PRP is a treatment is used for an increasingly wide variety of MSK problems, particularly tendon, ligament, muscle and joint pain. Conditions like osteoarthritis, tennis elbow, plantar fasciitis and chronic muscle and ligament injuries can be treated using PRP.

We know that blood contains various growth factors that trigger the healing response when we are injured. These growth factors are found in the platelets, the fragments in our blood that are important in clotting. PRP essentially hijacks this system by isolating and then injecting these platelets into the body in order to help stimulate a healing response.

1) A blood sample is taken (picture from

The process involves taking some blood from the patient, spinning it in a centrifuge and then separating out the platelets which contain all those growth and repair factors. This concentrated serum is then injected into the joint, tendon, ligament etc. 

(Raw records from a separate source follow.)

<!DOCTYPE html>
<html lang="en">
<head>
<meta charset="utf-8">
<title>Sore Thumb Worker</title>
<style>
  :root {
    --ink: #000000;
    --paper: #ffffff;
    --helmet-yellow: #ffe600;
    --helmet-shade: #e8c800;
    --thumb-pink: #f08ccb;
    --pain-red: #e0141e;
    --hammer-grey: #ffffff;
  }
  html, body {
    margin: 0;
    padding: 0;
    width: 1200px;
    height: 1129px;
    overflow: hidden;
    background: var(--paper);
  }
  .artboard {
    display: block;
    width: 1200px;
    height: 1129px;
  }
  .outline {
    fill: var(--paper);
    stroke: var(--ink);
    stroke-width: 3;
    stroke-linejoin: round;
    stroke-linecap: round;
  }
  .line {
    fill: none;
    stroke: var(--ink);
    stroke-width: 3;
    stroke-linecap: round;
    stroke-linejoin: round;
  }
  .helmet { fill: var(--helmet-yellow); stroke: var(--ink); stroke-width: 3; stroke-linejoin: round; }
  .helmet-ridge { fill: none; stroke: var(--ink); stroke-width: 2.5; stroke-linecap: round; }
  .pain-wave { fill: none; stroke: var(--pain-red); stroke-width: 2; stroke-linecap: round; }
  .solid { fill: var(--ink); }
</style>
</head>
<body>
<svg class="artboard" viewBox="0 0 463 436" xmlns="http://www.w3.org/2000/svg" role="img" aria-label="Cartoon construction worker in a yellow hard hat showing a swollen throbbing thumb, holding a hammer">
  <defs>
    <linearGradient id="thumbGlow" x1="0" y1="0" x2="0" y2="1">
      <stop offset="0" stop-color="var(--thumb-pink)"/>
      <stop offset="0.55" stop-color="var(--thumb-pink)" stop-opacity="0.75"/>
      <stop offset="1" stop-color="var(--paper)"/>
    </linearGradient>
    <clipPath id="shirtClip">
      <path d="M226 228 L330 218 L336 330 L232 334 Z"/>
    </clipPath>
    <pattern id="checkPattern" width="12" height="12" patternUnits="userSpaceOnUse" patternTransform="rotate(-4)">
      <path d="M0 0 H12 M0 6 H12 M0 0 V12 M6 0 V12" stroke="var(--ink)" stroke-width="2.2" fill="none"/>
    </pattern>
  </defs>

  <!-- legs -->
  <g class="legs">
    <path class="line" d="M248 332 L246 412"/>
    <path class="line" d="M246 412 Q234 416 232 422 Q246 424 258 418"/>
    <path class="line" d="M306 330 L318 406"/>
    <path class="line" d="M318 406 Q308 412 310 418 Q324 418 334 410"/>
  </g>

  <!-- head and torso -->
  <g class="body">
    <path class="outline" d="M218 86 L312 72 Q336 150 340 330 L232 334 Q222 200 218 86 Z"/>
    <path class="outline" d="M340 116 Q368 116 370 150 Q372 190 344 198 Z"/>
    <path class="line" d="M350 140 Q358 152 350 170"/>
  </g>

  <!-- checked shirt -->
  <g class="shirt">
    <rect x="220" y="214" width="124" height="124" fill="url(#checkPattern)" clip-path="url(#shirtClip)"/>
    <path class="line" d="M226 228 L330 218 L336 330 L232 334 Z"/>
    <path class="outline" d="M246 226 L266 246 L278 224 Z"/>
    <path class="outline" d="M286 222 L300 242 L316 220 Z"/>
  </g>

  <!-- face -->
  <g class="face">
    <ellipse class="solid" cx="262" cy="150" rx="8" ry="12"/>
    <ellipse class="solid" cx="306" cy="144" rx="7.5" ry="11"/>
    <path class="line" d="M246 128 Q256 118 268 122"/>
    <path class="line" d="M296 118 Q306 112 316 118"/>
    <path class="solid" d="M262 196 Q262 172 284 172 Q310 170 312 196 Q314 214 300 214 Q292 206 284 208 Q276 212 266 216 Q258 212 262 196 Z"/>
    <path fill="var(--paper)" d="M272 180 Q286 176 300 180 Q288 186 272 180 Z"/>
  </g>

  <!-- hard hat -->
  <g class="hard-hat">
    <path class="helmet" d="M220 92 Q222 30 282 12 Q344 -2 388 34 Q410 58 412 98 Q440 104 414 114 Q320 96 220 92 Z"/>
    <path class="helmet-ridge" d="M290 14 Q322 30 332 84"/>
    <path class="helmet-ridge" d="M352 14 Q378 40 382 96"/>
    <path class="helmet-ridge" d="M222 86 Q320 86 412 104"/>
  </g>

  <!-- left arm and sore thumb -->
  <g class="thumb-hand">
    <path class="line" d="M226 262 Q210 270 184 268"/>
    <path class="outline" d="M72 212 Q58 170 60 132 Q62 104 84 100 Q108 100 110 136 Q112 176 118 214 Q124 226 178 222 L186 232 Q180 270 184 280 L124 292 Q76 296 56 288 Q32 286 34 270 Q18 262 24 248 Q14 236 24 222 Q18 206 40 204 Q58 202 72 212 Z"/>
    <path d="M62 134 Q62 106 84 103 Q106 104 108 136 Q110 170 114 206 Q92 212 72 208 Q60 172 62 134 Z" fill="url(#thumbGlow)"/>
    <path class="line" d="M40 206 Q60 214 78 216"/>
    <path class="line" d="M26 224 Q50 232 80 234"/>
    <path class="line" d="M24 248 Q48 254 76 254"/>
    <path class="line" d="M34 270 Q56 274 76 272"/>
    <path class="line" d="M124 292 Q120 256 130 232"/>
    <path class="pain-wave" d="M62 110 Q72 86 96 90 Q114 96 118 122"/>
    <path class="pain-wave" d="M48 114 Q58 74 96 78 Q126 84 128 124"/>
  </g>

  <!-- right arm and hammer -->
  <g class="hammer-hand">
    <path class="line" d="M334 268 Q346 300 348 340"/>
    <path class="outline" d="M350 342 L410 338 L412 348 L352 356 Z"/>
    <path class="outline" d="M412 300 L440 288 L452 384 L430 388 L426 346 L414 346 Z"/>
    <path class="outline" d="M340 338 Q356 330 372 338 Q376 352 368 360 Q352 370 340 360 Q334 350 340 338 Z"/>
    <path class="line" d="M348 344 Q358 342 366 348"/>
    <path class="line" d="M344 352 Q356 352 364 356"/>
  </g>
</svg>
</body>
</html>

2) The blood sample in spun in a centrifuge 
3) The platelet rich portion is separated from the rest of the blood

In order to maximise the accuracy and effectiveness of the procedure, PRP is usually injected using ultrasound or X-Ray guidance.

4) The PRP in a syringe ready for injecting

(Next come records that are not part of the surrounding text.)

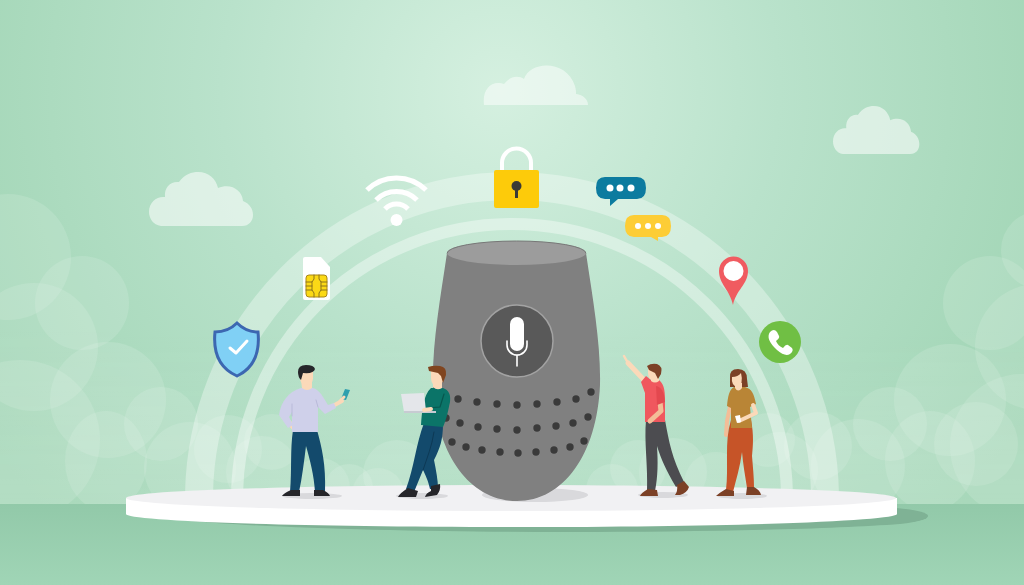
<!DOCTYPE html>
<html lang="en">
<head>
<meta charset="utf-8">
<title>Voice assistant speaker illustration</title>
<style>
:root {
  --sky-light: #d5f0e0; --sky-mid: #b9e2cb; --sky-deep: #9fd4b3;
  --ground: #9ad0b0; --ground-shade: #7fb295;
  --white: #fff; --stage-top: #f1f1f3; --shadow: #d9d9dc;
  --speaker: #808080; --speaker-top: #9c9c9c; --speaker-dark: #595959; --hole: #3a3a3a;
  --yellow: #fdcb0a; --gold: #fdcd36; --blue: #0c7b9f; --red: #f05b60; --green: #70bf44;
  --shield: #80d0f5; --shield-edge: #3c67b1;
  --skin: #fbd9b9; --skin-shade: #f3bd97; --navy: #134a6c; --lavender: #cfd0ea; --teal: #0b7468;
  --coral: #f0575e; --slate: #4c4c50; --ochre: #b98536; --rust: #c65428; --brown: #7c4126; --black: #26262a;
}
html, body { margin: 0; height: 100%; overflow: hidden; background: var(--sky-mid); }
svg { display: block; width: 1024px; height: 585px; }
.cloud, .bush { fill: var(--white); }
.arch { fill: none; stroke: var(--white); }
.line { fill: none; stroke-linecap: round; stroke-linejoin: round; }
.skin { fill: var(--skin); }
.skin-line { stroke: var(--skin); }
.shoe { fill: var(--black); }
.shoe-brown { fill: var(--brown); }
.shadow { fill: var(--shadow); }
</style>
</head>
<body>
<svg viewBox="0 0 1024 585" role="img" aria-label="People around a large smart speaker with service icons on an arch">
  <defs>
    <radialGradient id="sky" gradientUnits="userSpaceOnUse" cx="500" cy="90" r="620">
      <stop offset="0" stop-color="var(--sky-light)"/>
      <stop offset=".45" stop-color="var(--sky-mid)"/>
      <stop offset="1" stop-color="var(--sky-deep)"/>
    </radialGradient>
    <linearGradient id="haze" x1="0" y1="0" x2="0" y2="1">
      <stop offset="0" stop-color="#fff" stop-opacity="0"/>
      <stop offset="1" stop-color="#fff" stop-opacity=".35"/>
    </linearGradient>
    <linearGradient id="ground" x1="0" y1="0" x2="0" y2="1">
      <stop offset="0" stop-color="#92c9a9"/>
      <stop offset="1" stop-color="#a0d5b6"/>
    </linearGradient>
    <clipPath id="above-ground"><path d="M0 0H1024V504H0Z"/></clipPath>
    <clipPath id="above-stage"><path d="M0 0H1024V492H0Z"/></clipPath>
    <clipPath id="speaker-shape"><path d="M447 253C440 300 432 345 433 385C436 455 470 501 517 501C563 501 597 455 600 385C601 345 593 300 586 253Z"/></clipPath>
    <path id="cloud" d="M12 54C4 53 0 46 0 40C0 30 8 24 16 25C15 15 22 9 30 10C36 2 43 0 49 0C60 0 67 7 69 16C82 11 93 18 94 29C101 32 104 37 104 43C104 49 100 54 93 54Z"/>
    <circle id="hole" r="3.7" fill="var(--hole)"/>
  </defs>

  <rect id="backdrop" width="1024" height="585" fill="url(#sky)"/>

  <g id="clouds" class="cloud">
    <use href="#cloud" x="149" y="172" opacity=".55"/>
    <use href="#cloud" transform="translate(833 106) scale(.83 .89)" opacity=".55"/>
    <path d="M484 105C482 90 491 80 504 84C511 75 519 76 524 79C530 61 566 59 575 86C576 90 576 92 576 94C583 95 588 99 588 105Z" opacity=".5"/>
  </g>

  <g id="bushes" class="bush" clip-path="url(#above-ground)" opacity=".75">
    <rect y="330" width="1024" height="174" fill="url(#haze)" opacity=".4"/>
    <g fill-opacity=".17">
      <circle cx="8" cy="257" r="63"/><circle cx="82" cy="303" r="47"/><circle cx="34" cy="347" r="64"/>
      <circle cx="20" cy="440" r="80"/><circle cx="108" cy="400" r="58"/><circle cx="161" cy="424" r="37"/>
      <ellipse cx="106" cy="461" rx="41" ry="50"/><circle cx="190" cy="468" r="46"/><circle cx="228" cy="449" r="34"/>
      <circle cx="262" cy="472" r="36"/><circle cx="272" cy="442" r="28"/><circle cx="320" cy="488" r="30"/>
      <circle cx="349" cy="488" r="24"/><circle cx="397" cy="474" r="34"/><circle cx="378" cy="494" r="26"/>
      <circle cx="1040" cy="250" r="39"/><circle cx="990" cy="303" r="47"/><circle cx="1038" cy="347" r="63"/>
      <circle cx="950" cy="400" r="56"/><circle cx="1022" cy="446" r="72"/><circle cx="890" cy="424" r="37"/>
      <ellipse cx="930" cy="461" rx="45" ry="50"/><circle cx="858" cy="466" r="47"/><circle cx="818" cy="446" r="34"/>
      <circle cx="780" cy="470" r="38"/><circle cx="768" cy="440" r="27"/><circle cx="716" cy="484" r="32"/>
      <circle cx="673" cy="472" r="34"/><circle cx="638" cy="468" r="28"/><circle cx="612" cy="490" r="26"/>
      <circle cx="976" cy="444" r="42"/>
    </g>
  </g>

  <g id="arches" clip-path="url(#above-stage)">
    <circle class="arch" cx="512" cy="499" r="313" stroke-width="28" opacity=".33"/>
    <circle class="arch" cx="512" cy="499" r="275" stroke-width="12" opacity=".38"/>
  </g>

  <rect id="floor" y="504" width="1024" height="81" fill="url(#ground)"/>

  <g id="stage">
    <path d="M140 514C240 536 740 536 900 524C940 520 936 511 896 508Z" fill="var(--ground-shade)"/>
    <path d="M126 498V514C126 520 260 527 511 527S897 520 897 514V498Z" fill="var(--white)"/>
    <ellipse cx="511" cy="498" rx="385" ry="13" fill="var(--stage-top)"/>
  </g>

  <g id="speaker">
    <ellipse class="shadow" cx="535" cy="495" rx="53" ry="7"/>
    <g clip-path="url(#speaker-shape)">
      <rect x="425" y="240" width="180" height="265" fill="var(--speaker)"/>
      <g id="speaker-holes">
        <use href="#hole" x="441" y="392"/><use href="#hole" x="458" y="399"/><use href="#hole" x="477" y="402"/><use href="#hole" x="497" y="404"/><use href="#hole" x="517" y="405"/><use href="#hole" x="537" y="404"/><use href="#hole" x="557" y="402"/><use href="#hole" x="576" y="399"/><use href="#hole" x="591" y="392"/>
        <use href="#hole" x="446" y="418"/><use href="#hole" x="460" y="423"/><use href="#hole" x="478" y="427"/><use href="#hole" x="497" y="429"/><use href="#hole" x="517" y="430"/><use href="#hole" x="537" y="428"/><use href="#hole" x="556" y="426"/><use href="#hole" x="573" y="423"/><use href="#hole" x="588" y="417"/>
        <use href="#hole" x="452" y="442"/><use href="#hole" x="466" y="447"/><use href="#hole" x="482" y="450"/><use href="#hole" x="500" y="452"/><use href="#hole" x="518" y="453"/><use href="#hole" x="536" y="452"/><use href="#hole" x="554" y="450"/><use href="#hole" x="570" y="447"/><use href="#hole" x="584" y="441"/>
      </g>
    </g>
    <ellipse cx="516.5" cy="253" rx="69.5" ry="12" fill="var(--speaker-top)"/>
    <path class="line" d="M447 253A69.5 12 0 0 1 586 253" stroke="#777"/>
    <g id="microphone">
      <circle cx="517" cy="341" r="36" fill="var(--speaker-dark)" stroke="#a3a3a3" stroke-width="1.5"/>
      <rect x="510" y="317" width="14" height="34" rx="7" fill="var(--white)"/>
      <path class="line" d="M507 341V345A10 10 0 0 0 527 345V341M517 355V366" stroke="var(--white)" stroke-width="1.6"/>
    </g>
  </g>

  <g id="icon-shield">
    <path d="M237 323C243 329 251 332 258 332C260 352 254 368 237 376C219 368 213 352 215 332C223 332 231 329 237 323Z" fill="var(--shield)" stroke="var(--shield-edge)" stroke-width="3"/>
    <path class="line" d="M230 348L236 353L247 341" stroke="var(--white)" stroke-width="3"/>
  </g>

  <g id="icon-sim">
    <path d="M303 259Q303 257 305 257H321L330 267V298Q330 300 328 300H305Q303 300 303 298Z" fill="var(--white)"/>
    <rect x="306" y="275" width="21" height="22" rx="3" fill="#fbd916" stroke="#a8861a"/>
    <path class="line" d="M306 282H312L314 279V275M327 282H321L319 279V275M306 290H312L314 293V297M327 290H321L319 293V297M312 282V290M321 282V290M306 286H312M321 286H327" stroke="#8d741c"/>
  </g>

  <g id="icon-wifi">
    <path class="line" d="M367 190A42 42 0 0 1 426 190M376 200A29 29 0 0 1 417 200M385 209A16 16 0 0 1 408 209" stroke="var(--white)" stroke-width="5" style="stroke-linecap:butt"/>
    <circle cx="396.500" cy="220" r="6" fill="var(--white)"/>
  </g>

  <g id="icon-padlock">
    <path class="line" d="M502 172V163A14.500 14.500 0 0 1 531 163V172" stroke="var(--white)" stroke-width="4"/>
    <rect x="494" y="170" width="45" height="38" rx="2" fill="var(--yellow)"/>
    <circle cx="516.500" cy="186" r="5" fill="#3b3a36"/>
    <path d="M515 188H518V198H515Z" fill="#3b3a36"/>
  </g>

  <g id="icon-chat">
    <path d="M605 177H637Q646 177 646 188T637 199H618L610 206V199H605Q596 199 596 188T605 177Z" fill="var(--blue)"/>
    <path d="M634 215H662Q671 215 671 226T662 237H658V241L651 237H634Q625 237 625 226T634 215Z" fill="var(--gold)"/>
    <g fill="var(--white)">
      <circle cx="610" cy="188" r="3.500"/><circle cx="620" cy="188" r="3.500"/><circle cx="631" cy="188" r="3.500"/>
      <circle cx="638" cy="226" r="3"/><circle cx="648" cy="226" r="3"/><circle cx="658" cy="226" r="3"/>
    </g>
  </g>

  <g id="icon-location">
    <path d="M733 305C730 290 719 284 719 271A14.500 14.500 0 0 1 748 271C748 284 736 290 733 305Z" fill="var(--red)"/>
    <circle cx="733.500" cy="271" r="10" fill="var(--white)"/>
  </g>

  <g id="icon-call">
    <circle cx="780" cy="342" r="21" fill="var(--green)"/>
    <path d="M770 332Q774 328 777 332L779 336Q780 338 776 341Q778 346 783 348Q786 344 788 345L792 348Q794 351 790 354Q785 357 777 350Q765 339 770 332Z" fill="var(--white)"/>
  </g>

  <g id="man-with-phone">
    <ellipse class="shadow" cx="312" cy="496" rx="30" ry="3"/>
    <path d="M293 430H317C322 448 326 465 325 492H315C314 475 310 460 306 446C304 462 302 478 299 492H290C292 470 290 450 293 430Z" fill="var(--navy)"/>
    <path class="shoe" d="M291 490H300V496H282Q284 493 291 490ZM314 490H323Q329 493 330 496H314Z"/>
    <path class="line skin-line" d="M329 408L342 401" stroke-width="4"/>
    <path class="line skin-line" d="M283 416L294 428" stroke-width="5"/>
    <path d="M301 388H313C320 390 323 397 328 405L334 403L336 408L325 414L318 407V432H292V412L289 417L293 425L288 428L279 415C281 402 288 392 301 388Z" fill="var(--lavender)"/>
    <path class="line" d="M292 416V404M318 407L316 400" stroke="#b9bad9"/>
    <path class="skin" d="M301 380H312V388Q307 392 302 388Z"/>
    <path class="skin" d="M300 371H313V379Q312 385 307 385Q300 385 300 377Z"/>
    <path d="M298 372Q298 365 306 365Q314 365 315 369Q314 374 303 373L301 380Q298 377 298 372Z" fill="var(--black)"/>
    <path d="M345 389L350 390L346 400L341 399Z" fill="#2f9fae"/>
    <path class="line skin-line" d="M340 401L344 397" stroke-width="3"/>
  </g>

  <g id="man-with-laptop">
    <ellipse class="shadow" cx="422" cy="496" rx="26" ry="3"/>
    <path d="M424 423H443C443 440 440 448 434 460C436 470 438 480 438 489H430C428 480 425 474 423 470L414 492L406 489C414 468 416 444 424 423Z" fill="var(--navy)"/>
    <path class="line" d="M434 432C432 446 427 458 423 470" stroke="#0d3955"/>
    <path class="shoe" d="M408 488L418 491L416 497H398Q400 493 408 488ZM431 486L440 484Q441 490 437 495L425 497Q426 493 431 491Z"/>
    <path d="M431 388H443C449 390 451 395 450 402C448 411 447 418 443 427L421 425C422 412 423 395 431 388Z" fill="var(--teal)"/>
    <path class="line" d="M444 394L440 407L428 408" stroke="#07564e" stroke-width="1.200"/>
    <path d="M401 394L424 393L426 411L404 412Z" fill="#e4e6ea"/>
    <path d="M404 411H436V413H404Z" fill="#c7cbd2"/>
    <path class="line skin-line" d="M424 410L431 409" stroke-width="4"/>
    <path class="skin" d="M433 380H442V388Q437 391 433 387Z"/>
    <path class="skin" d="M431 371H444V380Q440 387 434 385Q431 383 431 377Z"/>
    <path d="M428 367Q434 365 440 366Q447 367 446 375L443 383L441 376L438 373L429 371Z" fill="#80451f"/>
  </g>

  <g id="man-pointing">
    <ellipse class="shadow" cx="663" cy="495" rx="25" ry="3"/>
    <path d="M646 420H665C669 442 672 458 684 482L676 487C666 470 661 459 657 446C658 462 658 476 655 491H647C648 465 644 442 646 420Z" fill="var(--slate)"/>
    <path class="shoe-brown" d="M648 489L657 490L658 496H640Q641 493 648 489ZM677 485L684 481L689 487Q687 493 680 495H675Q678 491 677 485Z"/>
    <path class="line skin-line" d="M645 381L628 363" stroke-width="5"/>
    <path class="line skin-line" d="M628 363L624 356" stroke-width="2.500"/>
    <path d="M641 382L646 376L651 380H659C665 385 665 393 665 402V422H645V393Z" fill="var(--coral)"/>
    <path class="line" d="M660 402L661 411L650 421" stroke="var(--skin-shade)" stroke-width="5"/>
    <path d="M656 386Q664 387 665 402L657 405Z" fill="#e3484f"/>
    <path class="skin" d="M651 376H659V381Q655 384 651 381Z"/>
    <path class="skin" d="M648 368H659V376Q655 381 650 379Q648 377 648 372Z"/>
    <path d="M647 366Q651 363 657 364Q663 366 661 374L658 379L655 373L649 370Z" fill="var(--brown)"/>
  </g>

  <g id="woman">
    <ellipse class="shadow" cx="742" cy="496" rx="25" ry="3"/>
    <path class="line" d="M731 402L727 421L726 435" stroke="var(--skin-shade)" stroke-width="4"/>
    <path d="M731 420H751C754 435 753 446 752 456C753 468 754 478 754 488H747C745 475 743 464 742 452C740 467 736 480 733 492L726 490C729 467 724 442 731 420Z" fill="var(--rust)"/>
    <path class="shoe-brown" d="M726 489L734 491L734 496H716Q719 493 726 489ZM747 487H754Q760 490 761 495H746Z"/>
    <path d="M734 387H745C752 389 754 394 756 404L750 407L752 428H731V408L727 406C728 396 729 390 734 387Z" fill="var(--ochre)"/>
    <path class="line" d="M753 405L756 413L739 421" stroke="var(--skin)" stroke-width="4"/>
    <path d="M735 416L740 415L741 422L737 423Z" fill="var(--white)"/>
    <path d="M730 378Q729 369 738 369Q747 369 747 379L748 387H730Z" fill="var(--brown)"/>
    <path class="skin" d="M735 383H742V388Q738 393 735 388Z"/>
    <path class="skin" d="M732 377Q738 377 741 373Q744 385 737 387Q731 385 732 377Z"/>
  </g>
</svg>
</body>
</html>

5) The PRP is then injected into the target area using ultrasound guidance 

PRP is becoming more widely available within MSK practice but you might struggle to find it being offered on the NHS because it's still an active area of current research and the jury is still out regarding its overall effectiveness. 

This article provides general information related to various medical conditions and their treatment. It is intended for informational purposes only and  not a substitute for professional advice, diagnosis or treatment provided by a doctor or other qualified health care professional. The information provided does not constitute personal advice or guarantee of outcome and should not be used to diagnose yourself or others. You should never ignore advice provided by a health care professional because of something you have seen or read on this website. You should always consult a doctor or other qualified health care professional for personal medical advice.